Find each line below containing the word "span" and copy it.
─── AVAILABLE DATA ───
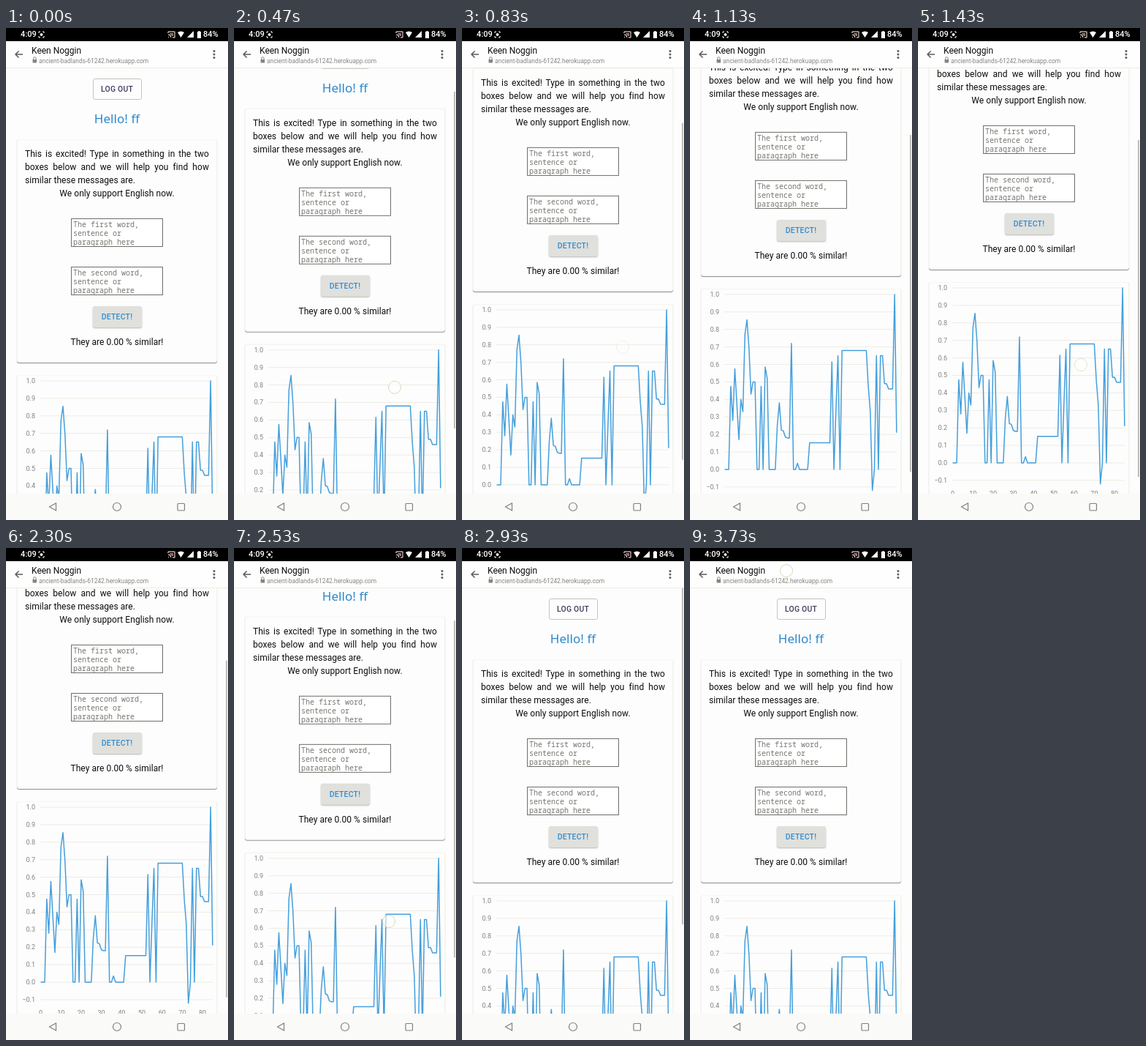
Write an HTML page that moves like this. It is 304 px wide and 672 px high and loops after 3760 ms.

```html
<!DOCTYPE html>
<html lang="en">
<head>
<meta charset="utf-8">
<title>Text similarity</title>
<style>
@property --s { syntax: "<number>"; inherits: true; initial-value: 0; }
html, body { margin: 0; width: 100%; height: 100%; overflow: hidden; background: #fdfdfd; }
.stage {
  position: relative; width: 304px; height: 672px; overflow: hidden;
  background: #fdfdfd; color: #0c0c0c; font: 12px/18px Roboto, sans-serif;
  animation: scroll 3.76s linear infinite;
}
.stage * { position: absolute; box-sizing: border-box; margin: 0; }
svg { left: 0; top: 0; overflow: visible; }
.page { inset: 0; transform: translateY(calc(var(--s) * -1px)); }
.card {
  left: 15px; width: 274px; border-radius: 3px; background: #fdfdfd;
  border: 1px solid #f6f6f0; box-shadow: 0 1px 1px #8c8c92;
}
.mid { left: 0; width: 304px; text-align: center; letter-spacing: .05px; }
.intro { left: 26px; top: 163px; width: 252px; text-align: justify; letter-spacing: .05px; }
h1 { top: 112px; font: 400 17px/24px "Noto Sans", sans-serif; color: #2b88cc; }
.btn {
  left: 118.5px; width: 67px; height: 29px; border-radius: 3px; text-align: center;
  font-size: 10.4px; line-height: 29.5px; font-weight: 500; letter-spacing: .25px;
}
.out { top: 69px; border: 1px solid #c4c4c0; line-height: 27.5px; color: #3c3c5c; }
.detect { top: 380px; background: #e0e0dc; color: #2f8bd0; box-shadow: 0 1px 2px #b4b4b0; }
.box {
  left: 89px; width: 126px; height: 39px; padding: 2px 0 0 2px; overflow: hidden;
  border: 1px solid #6e6e6a; background: #fff; color: #757570; white-space: pre;
  font: 10px/12px "Noto Sans Mono", "DejaVu Sans Mono", monospace;
}
.box span { left: 2px; top: 1px; }
.bar {
  left: 301px; top: 54px; width: 2px; height: 460px; background: #bcbcb8;
  transform: translateY(calc(var(--s) * .78px)); animation: bar 3.76s linear infinite;
}
.dot {
  width: 18px; height: 18px; margin: -9px 0 0 -9px; border-radius: 50%; opacity: 0;
  border: 1px solid #d8d6b8; background: #ffffff99; animation: 3.76s linear infinite;
}
.status { left: 0; top: 0; width: 304px; height: 18px; background: #000; color: #fff; font-size: 11px; font-weight: 500; }
.head { left: 0; top: 18px; width: 304px; height: 37px; background: #fefefe; border-bottom: 1px solid #eeeddc; }
.nav { left: 0; top: 636px; width: 304px; height: 36px; background: #fafaf8; }
.name { left: 35px; top: 22px; font-size: 12px; white-space: nowrap; }
.url { left: 45px; top: 36px; font-size: 8.4px; color: #858583; white-space: nowrap; }
@keyframes scroll {
  0%, 8% { --s: 0; }
  12.5% { --s: 42; }
  17% { --s: 75; }
  22.07% { --s: 97; }
  30% { --s: 118; }
  38.03% { --s: 127; }
  45%, 61.5% { --s: 128; animation-timing-function: cubic-bezier(.35, 0, .4, 1); }
  75%, 100% { --s: 0; }
}
@keyframes bar {
  0%, 8% { opacity: 0; }
  9%, 80% { opacity: 1; }
  88%, 100% { opacity: 0; }
}
@keyframes drag {
  0%, 7% { opacity: 0; }
  8%, 18% { opacity: 1; }
  24%, 100% { opacity: 0; }
}
@keyframes hold {
  0%, 34% { opacity: 0; }
  36%, 38% { opacity: .7; }
  42%, 100% { opacity: 0; }
}
@keyframes pull {
  0%, 61% { opacity: 0; }
  62.5%, 68% { opacity: 1; }
  71%, 100% { opacity: 0; }
}
@keyframes tap {
  0%, 96.5% { opacity: 0; }
  98%, 100% { opacity: 1; }
}
</style>
</head>
<body>
<div class="stage">
  <div class="page">
    <div class="btn out">LOG OUT</div>
    <h1 class="mid">Hello! ff</h1>
    <div class="card" style="top:152px;height:305px"></div>
    <p class="intro">This is excited! Type in something in the two boxes below and we will help you find how similar these messages are.</p>
    <p class="mid" style="top:217px">We only support English now.</p>
    <div class="box" style="top:260px"><span>The first word,
sentence or
paragraph here</span></div>
    <div class="box" style="top:326px"><span>The second word,
sentence or
paragraph here</span></div>
    <div class="btn detect">DETECT!</div>
    <p class="mid" style="top:420px">They are 0.00 % similar!</p>
    <div class="card" style="top:474px;height:306px"></div>
    <svg id="chart" width="304" height="800" font-family="Roboto, sans-serif" font-size="9" fill="#808080"></svg>
    <div class="dot" style="left:220px;top:533px;animation-name:drag"></div>
    <div class="dot" style="left:212px;top:568px;animation-name:pull"></div>
  </div>
  <div class="bar"></div>
  <div class="dot" style="left:223px;top:460px;animation-name:hold"></div>

  <div class="status">
    <span style="left:20px">4:09</span>
    <span style="left:270px">84%</span>
  </div>
  <div class="head"></div>
  <div class="name">Keen Noggin</div>
  <div class="url">ancient-badlands-61242.herokuapp.com</div>
  <div class="nav"></div>
  <svg width="304" height="672" fill="none">
    <g stroke="#fff">
      <path d="M45 7V5h2M50 5h2v2M52 11v2h-2M47 13h-2v-2"/>
      <circle cx="48.5" cy="9" r="1.5" fill="#fff"/>
      <path d="M222 7V5h9v8h-3M222 9q4 0 4 4M222 12l1 1"/>
    </g>
    <path fill="#c8605c" d="M224 7h5v4h-2q-1-2-3-3z"/>
    <path fill="#fff" d="M235 6q4.500-3 9 0l-4.500 7zM257 4v9h-9zM262 5h1.500V4h2v1H267v9h-5z"/>
    <path d="M23 36H13M17.500 31.500L13 36l4.500 4.500" stroke="#5c5c58" stroke-width="1.500"/>
    <path d="M37.500 43v-1.500a1.800 1.800 0 0 1 3.600 0V43" stroke="#858583"/>
    <path d="M36.500 43h5.500v4.500h-5.500z" fill="#858583"/>
    <g fill="#5c5c58"><circle cx="285" cy="31.500" r="1.500"/><circle cx="285" cy="36" r="1.500"/><circle cx="285" cy="40.500" r="1.500"/></g>
    <g stroke="#80807c" stroke-width="1.200">
      <path d="M68.500 649v10l-9-5z"/>
      <circle cx="152" cy="654" r="5.500"/>
      <rect x="235" y="649.500" width="9.500" height="9.500" rx="1"/>
    </g>
  </svg>
  <div class="dot" style="left:132px;top:31px;animation-name:tap"></div>
</div>
<script>
const run = (v, n) => Array(n).fill(v);
// similarity scores in percent
const scores = [
  0, 0, 0, 47.5, 28, 57.5, 38, 17, 40, 33,
  77, 85.5, 70, 43, 50, 50, 0, 0, 47.5, 0,
  58.5, 52, 0, 0, 0, 0, 25, 38, 22.5, 22,
  18.5, 18, 18, 72, 0, 0, 3.5, ...run(0, 5), ...run(15.2, 11),
  61.5, 0, 33, 65, 0, ...run(68, 13),
  47, 33, -12, 0, 65, 0, 65, 65, 49, 49, 46, 46, 46, 100, 21
];
const px = i => 47.5 + i * 2.77;
const py = v => 721 - v * 2.39;
const label = (x, y, anchor, text) => `<text x="${x}" y="${y}" text-anchor="${anchor}">${text}</text>`;

let out = "";
for (let v = -10; v <= 100; v += 10) {
  const y = py(v);
  out += `<path d="M47 ${y}H283" stroke="#ecebe4"/>`;
  out += label(40, y + 3, "end", (v / 100).toFixed(1).replace("-", "\u2212"));
}
for (let i = 0; i <= 80; i += 10) out += label(px(i), 766, "middle", i);
const points = scores.map((v, i) => px(i).toFixed(1) + "," + py(v).toFixed(1)).join(" ");
out += `<polyline points="${points}" fill="none" stroke="#459fdc" stroke-width="1.5" stroke-linejoin="round"/>`;
document.getElementById("chart").innerHTML = out;
</script>
</body>
</html>
```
───
**RESULT OF THE EXERCISE:**
.box span { left: 2px; top: 1px; }
    <div class="box" style="top:260px"><span>The first word,
paragraph here</span></div>
    <div class="box" style="top:326px"><span>The second word,
paragraph here</span></div>
    <span style="left:20px">4:09</span>
    <span style="left:270px">84%</span>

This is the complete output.